_Work order_
Your answer should be one number: the count of lines in the data below that include "upperWeight".
*** Opening of Exercise data ***
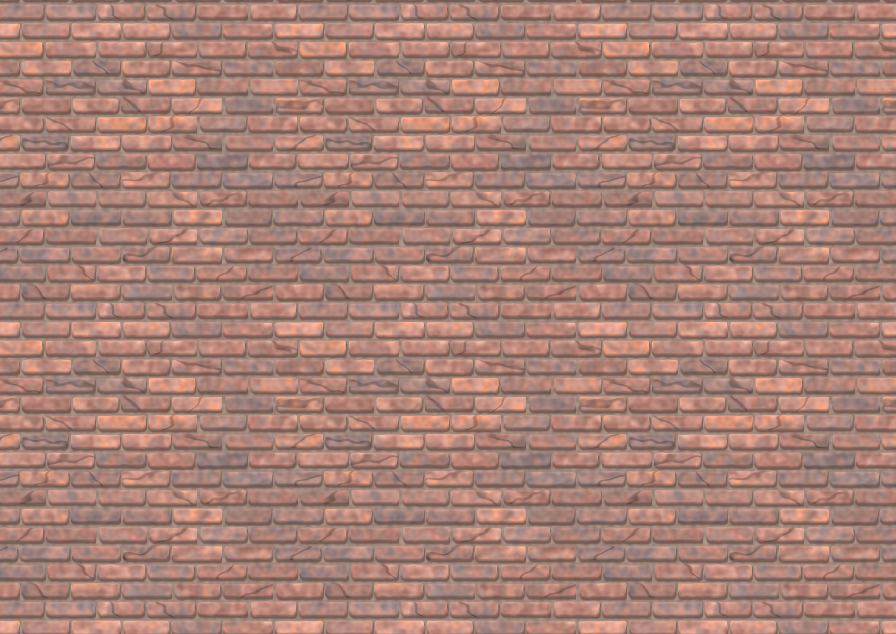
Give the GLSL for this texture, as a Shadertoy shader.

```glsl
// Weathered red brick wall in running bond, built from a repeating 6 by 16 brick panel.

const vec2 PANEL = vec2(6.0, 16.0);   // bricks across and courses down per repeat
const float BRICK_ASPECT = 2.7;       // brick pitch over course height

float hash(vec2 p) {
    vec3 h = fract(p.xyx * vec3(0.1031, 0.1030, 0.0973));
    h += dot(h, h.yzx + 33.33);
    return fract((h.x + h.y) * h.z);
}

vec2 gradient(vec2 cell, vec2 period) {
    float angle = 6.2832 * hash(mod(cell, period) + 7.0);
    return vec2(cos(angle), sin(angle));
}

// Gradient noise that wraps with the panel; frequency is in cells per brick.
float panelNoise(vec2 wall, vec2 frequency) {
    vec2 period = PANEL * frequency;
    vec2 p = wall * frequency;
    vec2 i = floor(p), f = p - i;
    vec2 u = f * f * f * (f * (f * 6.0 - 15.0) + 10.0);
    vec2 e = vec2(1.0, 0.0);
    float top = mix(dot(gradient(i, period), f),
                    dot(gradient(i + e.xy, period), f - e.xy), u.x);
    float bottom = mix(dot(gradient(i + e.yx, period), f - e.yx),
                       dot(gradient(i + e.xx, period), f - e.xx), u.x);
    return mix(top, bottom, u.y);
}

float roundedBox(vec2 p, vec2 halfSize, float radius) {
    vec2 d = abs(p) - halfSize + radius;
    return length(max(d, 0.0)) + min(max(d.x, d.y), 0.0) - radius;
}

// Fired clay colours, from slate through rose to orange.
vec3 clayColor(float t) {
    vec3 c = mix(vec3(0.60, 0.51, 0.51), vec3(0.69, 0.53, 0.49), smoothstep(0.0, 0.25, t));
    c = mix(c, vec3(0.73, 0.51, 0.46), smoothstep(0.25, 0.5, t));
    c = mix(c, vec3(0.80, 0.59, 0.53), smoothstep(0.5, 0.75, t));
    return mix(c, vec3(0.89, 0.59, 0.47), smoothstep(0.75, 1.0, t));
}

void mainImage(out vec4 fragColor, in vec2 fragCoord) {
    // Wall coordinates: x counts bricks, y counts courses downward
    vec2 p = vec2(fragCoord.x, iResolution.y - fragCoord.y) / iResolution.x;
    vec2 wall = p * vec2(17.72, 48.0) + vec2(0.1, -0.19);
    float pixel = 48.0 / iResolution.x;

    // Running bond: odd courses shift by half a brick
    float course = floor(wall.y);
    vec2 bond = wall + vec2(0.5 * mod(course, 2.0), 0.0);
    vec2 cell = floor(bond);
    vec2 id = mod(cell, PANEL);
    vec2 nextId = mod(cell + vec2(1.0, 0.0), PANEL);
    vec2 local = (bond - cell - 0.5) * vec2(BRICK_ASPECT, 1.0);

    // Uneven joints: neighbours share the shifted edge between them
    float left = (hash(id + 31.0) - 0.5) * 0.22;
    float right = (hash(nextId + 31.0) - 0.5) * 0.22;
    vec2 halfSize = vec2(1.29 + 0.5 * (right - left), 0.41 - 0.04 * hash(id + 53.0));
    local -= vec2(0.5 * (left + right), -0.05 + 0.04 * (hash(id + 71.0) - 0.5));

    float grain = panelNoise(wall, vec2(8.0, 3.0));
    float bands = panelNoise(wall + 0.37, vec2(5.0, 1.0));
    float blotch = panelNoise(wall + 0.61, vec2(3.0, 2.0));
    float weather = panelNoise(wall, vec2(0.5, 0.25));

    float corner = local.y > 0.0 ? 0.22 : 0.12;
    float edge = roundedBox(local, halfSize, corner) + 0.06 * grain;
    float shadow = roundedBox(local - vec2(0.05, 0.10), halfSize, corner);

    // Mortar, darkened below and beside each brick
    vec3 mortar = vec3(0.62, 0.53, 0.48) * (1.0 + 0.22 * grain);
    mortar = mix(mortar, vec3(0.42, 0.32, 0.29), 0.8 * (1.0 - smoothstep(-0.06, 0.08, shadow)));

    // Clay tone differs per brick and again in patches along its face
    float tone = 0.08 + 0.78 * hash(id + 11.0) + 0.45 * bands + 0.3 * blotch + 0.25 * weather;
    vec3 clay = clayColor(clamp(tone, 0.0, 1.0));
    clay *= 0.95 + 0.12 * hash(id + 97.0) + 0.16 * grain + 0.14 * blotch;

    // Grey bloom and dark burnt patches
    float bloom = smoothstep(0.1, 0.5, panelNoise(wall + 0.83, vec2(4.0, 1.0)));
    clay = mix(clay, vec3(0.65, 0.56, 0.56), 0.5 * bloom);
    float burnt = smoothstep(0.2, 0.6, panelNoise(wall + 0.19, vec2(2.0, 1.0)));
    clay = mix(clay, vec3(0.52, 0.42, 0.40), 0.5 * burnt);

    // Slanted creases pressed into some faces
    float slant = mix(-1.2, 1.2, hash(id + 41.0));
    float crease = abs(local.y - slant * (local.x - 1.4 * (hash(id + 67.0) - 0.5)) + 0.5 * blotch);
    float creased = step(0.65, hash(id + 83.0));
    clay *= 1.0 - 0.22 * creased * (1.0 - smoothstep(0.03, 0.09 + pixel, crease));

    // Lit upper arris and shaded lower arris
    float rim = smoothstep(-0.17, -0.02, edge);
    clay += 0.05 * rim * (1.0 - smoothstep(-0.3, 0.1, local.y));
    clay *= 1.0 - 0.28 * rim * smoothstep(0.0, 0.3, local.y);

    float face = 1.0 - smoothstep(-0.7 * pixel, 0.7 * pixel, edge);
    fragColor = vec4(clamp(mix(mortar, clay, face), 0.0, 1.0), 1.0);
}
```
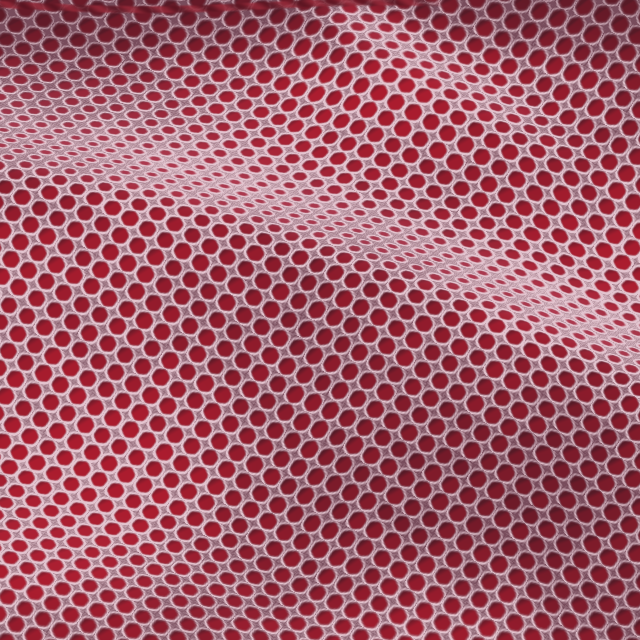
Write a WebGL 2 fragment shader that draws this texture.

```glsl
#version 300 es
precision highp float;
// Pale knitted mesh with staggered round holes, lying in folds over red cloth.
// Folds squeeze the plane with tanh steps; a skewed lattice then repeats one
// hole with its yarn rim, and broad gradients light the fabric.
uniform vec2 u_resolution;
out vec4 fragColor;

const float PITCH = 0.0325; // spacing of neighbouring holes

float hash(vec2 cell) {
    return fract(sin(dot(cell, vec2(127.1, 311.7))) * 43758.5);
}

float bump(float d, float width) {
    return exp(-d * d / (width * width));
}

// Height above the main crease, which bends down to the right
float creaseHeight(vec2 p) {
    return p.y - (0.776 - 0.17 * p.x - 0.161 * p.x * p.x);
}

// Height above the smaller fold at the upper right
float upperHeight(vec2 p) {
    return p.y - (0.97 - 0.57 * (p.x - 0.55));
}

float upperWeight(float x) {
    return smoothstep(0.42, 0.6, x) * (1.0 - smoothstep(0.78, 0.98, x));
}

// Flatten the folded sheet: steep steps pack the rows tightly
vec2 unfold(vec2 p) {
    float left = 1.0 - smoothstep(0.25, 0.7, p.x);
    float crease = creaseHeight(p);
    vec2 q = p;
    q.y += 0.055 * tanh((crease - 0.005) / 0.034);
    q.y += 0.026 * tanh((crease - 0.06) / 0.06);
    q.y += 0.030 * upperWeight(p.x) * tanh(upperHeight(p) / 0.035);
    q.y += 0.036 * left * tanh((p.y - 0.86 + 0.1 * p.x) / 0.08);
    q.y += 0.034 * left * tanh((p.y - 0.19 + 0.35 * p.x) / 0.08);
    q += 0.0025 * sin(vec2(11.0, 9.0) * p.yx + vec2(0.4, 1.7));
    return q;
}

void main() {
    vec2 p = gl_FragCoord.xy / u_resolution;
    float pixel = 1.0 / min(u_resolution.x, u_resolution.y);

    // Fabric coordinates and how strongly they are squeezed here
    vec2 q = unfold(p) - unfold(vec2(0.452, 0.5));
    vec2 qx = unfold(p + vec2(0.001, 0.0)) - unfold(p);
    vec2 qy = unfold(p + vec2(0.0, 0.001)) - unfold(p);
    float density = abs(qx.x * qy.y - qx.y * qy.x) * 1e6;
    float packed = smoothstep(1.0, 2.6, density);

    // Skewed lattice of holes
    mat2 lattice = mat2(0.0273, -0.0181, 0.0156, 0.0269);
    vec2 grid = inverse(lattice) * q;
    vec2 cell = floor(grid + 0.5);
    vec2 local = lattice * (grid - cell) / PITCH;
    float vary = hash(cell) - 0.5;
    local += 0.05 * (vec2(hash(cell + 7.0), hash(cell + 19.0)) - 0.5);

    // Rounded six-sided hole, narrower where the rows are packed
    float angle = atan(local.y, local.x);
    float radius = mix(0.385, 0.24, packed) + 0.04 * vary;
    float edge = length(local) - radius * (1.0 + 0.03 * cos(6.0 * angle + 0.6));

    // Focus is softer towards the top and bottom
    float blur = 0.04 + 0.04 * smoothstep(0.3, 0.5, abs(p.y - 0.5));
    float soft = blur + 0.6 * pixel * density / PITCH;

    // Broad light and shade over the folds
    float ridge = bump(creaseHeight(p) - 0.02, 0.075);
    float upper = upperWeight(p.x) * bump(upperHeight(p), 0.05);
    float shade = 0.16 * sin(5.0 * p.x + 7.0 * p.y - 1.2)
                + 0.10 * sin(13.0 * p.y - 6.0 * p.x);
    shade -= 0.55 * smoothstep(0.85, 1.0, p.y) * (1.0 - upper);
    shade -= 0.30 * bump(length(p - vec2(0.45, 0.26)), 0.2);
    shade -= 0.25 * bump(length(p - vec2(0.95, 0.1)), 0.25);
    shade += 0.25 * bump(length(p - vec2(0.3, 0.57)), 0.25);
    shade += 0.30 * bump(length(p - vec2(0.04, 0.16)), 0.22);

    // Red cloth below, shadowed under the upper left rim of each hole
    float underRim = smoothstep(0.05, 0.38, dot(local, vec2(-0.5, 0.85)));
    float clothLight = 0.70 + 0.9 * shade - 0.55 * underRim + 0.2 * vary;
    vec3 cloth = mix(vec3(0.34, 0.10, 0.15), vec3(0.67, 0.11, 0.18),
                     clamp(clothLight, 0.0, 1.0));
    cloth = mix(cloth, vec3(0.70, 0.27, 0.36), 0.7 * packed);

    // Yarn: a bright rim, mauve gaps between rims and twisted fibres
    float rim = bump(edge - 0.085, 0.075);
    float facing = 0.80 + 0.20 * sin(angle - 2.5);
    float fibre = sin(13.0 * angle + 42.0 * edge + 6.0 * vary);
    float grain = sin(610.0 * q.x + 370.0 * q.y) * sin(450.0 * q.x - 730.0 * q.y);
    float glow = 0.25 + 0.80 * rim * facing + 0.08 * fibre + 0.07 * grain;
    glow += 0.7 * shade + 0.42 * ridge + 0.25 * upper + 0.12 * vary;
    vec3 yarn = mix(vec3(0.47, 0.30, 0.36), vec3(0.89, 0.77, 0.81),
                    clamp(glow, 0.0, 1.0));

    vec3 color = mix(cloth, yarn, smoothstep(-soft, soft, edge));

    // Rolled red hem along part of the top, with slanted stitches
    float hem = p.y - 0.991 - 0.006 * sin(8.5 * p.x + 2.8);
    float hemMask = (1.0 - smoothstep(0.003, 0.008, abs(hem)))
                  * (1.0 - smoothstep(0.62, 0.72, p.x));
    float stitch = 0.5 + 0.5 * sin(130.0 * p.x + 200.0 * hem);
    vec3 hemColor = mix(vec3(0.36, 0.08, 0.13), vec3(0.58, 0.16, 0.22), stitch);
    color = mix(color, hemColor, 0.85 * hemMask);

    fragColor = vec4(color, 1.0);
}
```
*** Close of Exercise data ***
_Solution to the problem_
3